### Work task
From the records below, copy every line that contains the word "fine".

(Dataset records)
------------------------------

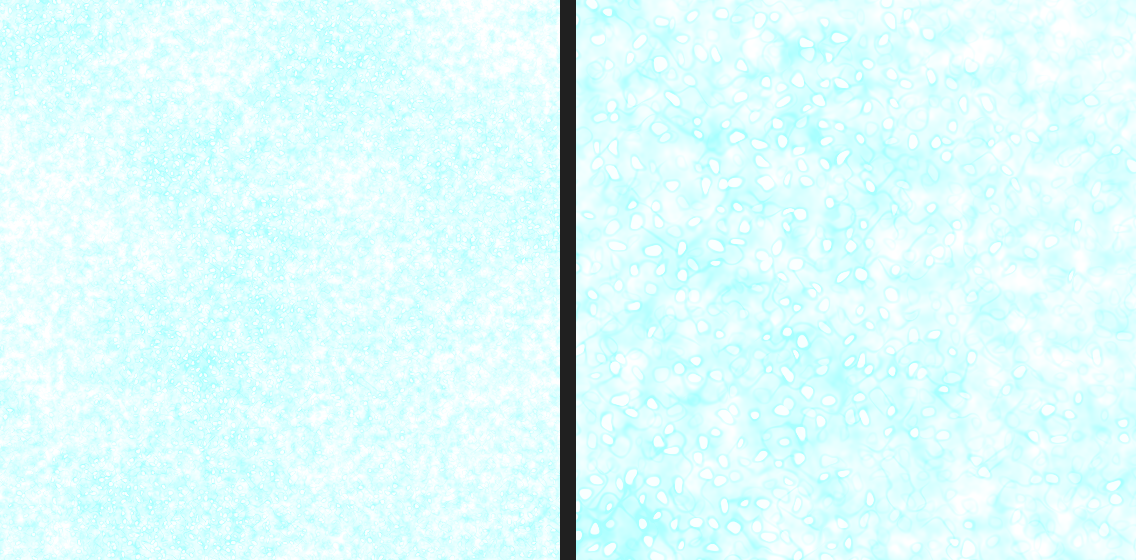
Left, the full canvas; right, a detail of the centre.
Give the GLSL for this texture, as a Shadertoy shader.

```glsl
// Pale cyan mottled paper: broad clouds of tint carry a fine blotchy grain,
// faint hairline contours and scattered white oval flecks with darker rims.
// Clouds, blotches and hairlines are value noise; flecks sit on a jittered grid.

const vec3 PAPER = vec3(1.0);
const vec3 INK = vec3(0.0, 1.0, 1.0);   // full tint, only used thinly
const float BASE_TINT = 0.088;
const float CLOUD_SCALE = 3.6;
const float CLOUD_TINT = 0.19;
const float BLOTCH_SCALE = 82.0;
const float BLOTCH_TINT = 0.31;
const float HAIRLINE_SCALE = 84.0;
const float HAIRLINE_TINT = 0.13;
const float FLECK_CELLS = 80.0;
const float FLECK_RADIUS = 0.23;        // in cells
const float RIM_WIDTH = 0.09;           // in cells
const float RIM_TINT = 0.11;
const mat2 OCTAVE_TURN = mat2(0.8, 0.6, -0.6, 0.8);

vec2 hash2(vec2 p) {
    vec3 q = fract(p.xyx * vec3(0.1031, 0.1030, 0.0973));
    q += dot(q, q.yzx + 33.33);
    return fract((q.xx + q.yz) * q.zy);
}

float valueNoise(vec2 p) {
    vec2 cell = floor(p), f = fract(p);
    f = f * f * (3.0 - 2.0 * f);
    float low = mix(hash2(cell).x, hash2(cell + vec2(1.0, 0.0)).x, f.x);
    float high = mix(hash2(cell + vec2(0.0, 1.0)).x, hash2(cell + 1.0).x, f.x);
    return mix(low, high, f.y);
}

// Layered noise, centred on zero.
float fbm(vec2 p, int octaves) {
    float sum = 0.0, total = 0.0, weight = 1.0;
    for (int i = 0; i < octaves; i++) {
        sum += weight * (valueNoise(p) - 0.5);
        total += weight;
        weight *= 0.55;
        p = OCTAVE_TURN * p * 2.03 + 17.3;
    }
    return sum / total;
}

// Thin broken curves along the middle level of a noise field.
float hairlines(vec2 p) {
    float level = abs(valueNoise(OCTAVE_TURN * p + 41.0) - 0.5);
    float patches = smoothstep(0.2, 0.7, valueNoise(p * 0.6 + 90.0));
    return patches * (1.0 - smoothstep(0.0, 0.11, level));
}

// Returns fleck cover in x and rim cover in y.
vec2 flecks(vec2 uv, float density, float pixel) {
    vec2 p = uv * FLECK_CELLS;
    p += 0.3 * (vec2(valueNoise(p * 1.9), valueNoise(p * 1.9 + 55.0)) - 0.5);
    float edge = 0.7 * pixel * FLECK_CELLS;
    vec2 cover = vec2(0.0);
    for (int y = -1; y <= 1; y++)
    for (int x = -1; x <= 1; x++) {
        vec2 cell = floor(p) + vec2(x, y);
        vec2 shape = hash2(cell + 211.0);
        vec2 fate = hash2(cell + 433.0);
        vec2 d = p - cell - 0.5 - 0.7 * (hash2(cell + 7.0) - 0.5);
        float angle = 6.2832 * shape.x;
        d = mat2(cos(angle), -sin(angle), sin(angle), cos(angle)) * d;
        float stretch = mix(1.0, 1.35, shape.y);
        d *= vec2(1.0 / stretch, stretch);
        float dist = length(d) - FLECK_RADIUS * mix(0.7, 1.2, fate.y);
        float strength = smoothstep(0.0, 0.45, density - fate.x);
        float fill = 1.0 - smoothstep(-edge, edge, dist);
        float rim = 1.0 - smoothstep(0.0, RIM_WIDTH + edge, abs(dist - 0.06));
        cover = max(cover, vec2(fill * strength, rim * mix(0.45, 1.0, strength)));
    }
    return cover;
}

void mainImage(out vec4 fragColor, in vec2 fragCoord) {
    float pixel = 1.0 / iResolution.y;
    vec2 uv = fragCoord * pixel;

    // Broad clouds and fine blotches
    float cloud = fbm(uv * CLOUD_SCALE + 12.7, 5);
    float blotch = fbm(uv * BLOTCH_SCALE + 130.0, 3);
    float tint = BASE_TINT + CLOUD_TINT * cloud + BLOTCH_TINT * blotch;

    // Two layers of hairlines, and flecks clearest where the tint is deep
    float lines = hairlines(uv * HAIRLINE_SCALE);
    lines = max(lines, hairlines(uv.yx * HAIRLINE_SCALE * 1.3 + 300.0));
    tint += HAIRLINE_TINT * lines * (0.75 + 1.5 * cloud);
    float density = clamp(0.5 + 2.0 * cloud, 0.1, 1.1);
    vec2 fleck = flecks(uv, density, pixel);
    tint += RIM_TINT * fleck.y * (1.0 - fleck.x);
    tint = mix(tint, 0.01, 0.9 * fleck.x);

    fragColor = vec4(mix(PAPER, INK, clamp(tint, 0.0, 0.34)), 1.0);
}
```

------------------------------

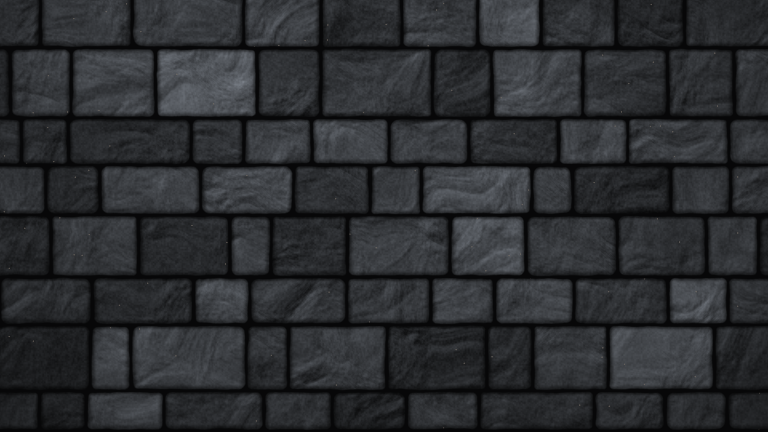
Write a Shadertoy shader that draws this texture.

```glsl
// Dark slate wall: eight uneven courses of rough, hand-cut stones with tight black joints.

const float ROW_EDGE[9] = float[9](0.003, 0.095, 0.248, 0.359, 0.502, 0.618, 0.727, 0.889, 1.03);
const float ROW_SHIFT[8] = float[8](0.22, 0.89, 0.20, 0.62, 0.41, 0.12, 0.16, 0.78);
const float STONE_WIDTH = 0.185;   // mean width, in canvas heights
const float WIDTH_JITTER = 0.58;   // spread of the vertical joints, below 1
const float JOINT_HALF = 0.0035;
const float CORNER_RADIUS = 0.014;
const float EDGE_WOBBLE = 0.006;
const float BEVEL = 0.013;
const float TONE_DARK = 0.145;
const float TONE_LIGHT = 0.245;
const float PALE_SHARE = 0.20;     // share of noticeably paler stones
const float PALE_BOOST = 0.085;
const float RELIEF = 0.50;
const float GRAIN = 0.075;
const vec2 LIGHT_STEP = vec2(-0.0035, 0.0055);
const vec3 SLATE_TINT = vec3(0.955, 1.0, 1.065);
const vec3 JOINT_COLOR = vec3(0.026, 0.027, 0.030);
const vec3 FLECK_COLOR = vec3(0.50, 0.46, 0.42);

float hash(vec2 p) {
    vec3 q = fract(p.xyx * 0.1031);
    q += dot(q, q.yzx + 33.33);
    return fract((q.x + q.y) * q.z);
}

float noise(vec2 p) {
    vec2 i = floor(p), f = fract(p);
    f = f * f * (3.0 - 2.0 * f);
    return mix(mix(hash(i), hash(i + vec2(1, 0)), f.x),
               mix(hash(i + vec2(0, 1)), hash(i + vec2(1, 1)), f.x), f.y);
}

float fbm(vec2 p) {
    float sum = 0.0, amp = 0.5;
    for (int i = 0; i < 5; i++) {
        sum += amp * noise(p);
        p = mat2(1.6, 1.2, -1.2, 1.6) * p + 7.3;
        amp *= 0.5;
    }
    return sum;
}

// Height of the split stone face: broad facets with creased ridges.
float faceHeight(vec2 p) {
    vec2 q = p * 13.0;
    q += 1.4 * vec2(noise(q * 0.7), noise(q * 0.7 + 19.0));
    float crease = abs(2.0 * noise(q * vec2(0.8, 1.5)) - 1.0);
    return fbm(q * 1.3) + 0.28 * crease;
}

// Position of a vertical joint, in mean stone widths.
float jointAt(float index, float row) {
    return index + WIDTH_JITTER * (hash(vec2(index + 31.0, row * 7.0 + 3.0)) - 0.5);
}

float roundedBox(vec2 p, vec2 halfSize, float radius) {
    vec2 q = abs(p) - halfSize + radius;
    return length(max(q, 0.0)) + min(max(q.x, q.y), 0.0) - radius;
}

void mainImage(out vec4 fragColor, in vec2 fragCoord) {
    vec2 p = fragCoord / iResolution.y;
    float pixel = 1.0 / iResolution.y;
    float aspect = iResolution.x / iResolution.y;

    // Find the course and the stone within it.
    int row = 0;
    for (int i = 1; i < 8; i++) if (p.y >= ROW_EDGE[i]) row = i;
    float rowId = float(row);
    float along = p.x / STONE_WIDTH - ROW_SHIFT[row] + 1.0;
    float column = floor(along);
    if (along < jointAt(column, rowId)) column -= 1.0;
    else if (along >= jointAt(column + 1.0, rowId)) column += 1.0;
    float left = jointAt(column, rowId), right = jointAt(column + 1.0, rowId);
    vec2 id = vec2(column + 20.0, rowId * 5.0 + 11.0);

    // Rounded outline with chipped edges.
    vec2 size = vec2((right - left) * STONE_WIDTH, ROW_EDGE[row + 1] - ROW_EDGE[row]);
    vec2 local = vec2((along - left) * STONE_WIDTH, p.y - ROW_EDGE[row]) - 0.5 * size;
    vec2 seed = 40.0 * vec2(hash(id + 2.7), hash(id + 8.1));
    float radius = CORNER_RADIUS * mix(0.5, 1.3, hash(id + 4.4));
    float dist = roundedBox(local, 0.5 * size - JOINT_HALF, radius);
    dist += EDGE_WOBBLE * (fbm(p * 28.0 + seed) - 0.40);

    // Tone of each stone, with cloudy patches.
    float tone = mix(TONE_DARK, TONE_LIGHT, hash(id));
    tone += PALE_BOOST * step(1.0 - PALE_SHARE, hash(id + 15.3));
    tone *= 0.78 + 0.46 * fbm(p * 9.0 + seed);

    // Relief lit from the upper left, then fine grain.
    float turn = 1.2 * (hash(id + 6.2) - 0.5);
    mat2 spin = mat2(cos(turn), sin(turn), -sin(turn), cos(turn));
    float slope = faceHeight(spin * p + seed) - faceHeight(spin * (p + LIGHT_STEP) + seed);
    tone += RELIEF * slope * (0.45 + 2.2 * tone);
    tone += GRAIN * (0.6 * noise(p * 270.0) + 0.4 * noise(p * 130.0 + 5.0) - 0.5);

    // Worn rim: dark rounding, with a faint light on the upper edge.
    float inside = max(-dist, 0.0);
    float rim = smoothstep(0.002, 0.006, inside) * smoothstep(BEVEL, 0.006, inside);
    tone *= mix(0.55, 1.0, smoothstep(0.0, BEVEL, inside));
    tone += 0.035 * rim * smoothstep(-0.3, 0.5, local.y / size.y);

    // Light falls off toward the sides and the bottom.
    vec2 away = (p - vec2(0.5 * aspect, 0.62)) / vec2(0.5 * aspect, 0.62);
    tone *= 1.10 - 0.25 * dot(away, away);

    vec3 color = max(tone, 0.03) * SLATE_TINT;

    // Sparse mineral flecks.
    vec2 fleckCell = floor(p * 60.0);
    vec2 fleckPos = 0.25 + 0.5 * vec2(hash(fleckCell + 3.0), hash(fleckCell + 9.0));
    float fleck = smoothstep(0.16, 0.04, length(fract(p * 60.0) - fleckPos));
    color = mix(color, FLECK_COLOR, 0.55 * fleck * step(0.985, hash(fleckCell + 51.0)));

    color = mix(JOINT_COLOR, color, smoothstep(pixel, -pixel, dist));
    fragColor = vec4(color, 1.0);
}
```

------------------------------

### Response to this exercise
// Pale cyan mottled paper: broad clouds of tint carry a fine blotchy grain,
    // Broad clouds and fine blotches
    // Relief lit from the upper left, then fine grain.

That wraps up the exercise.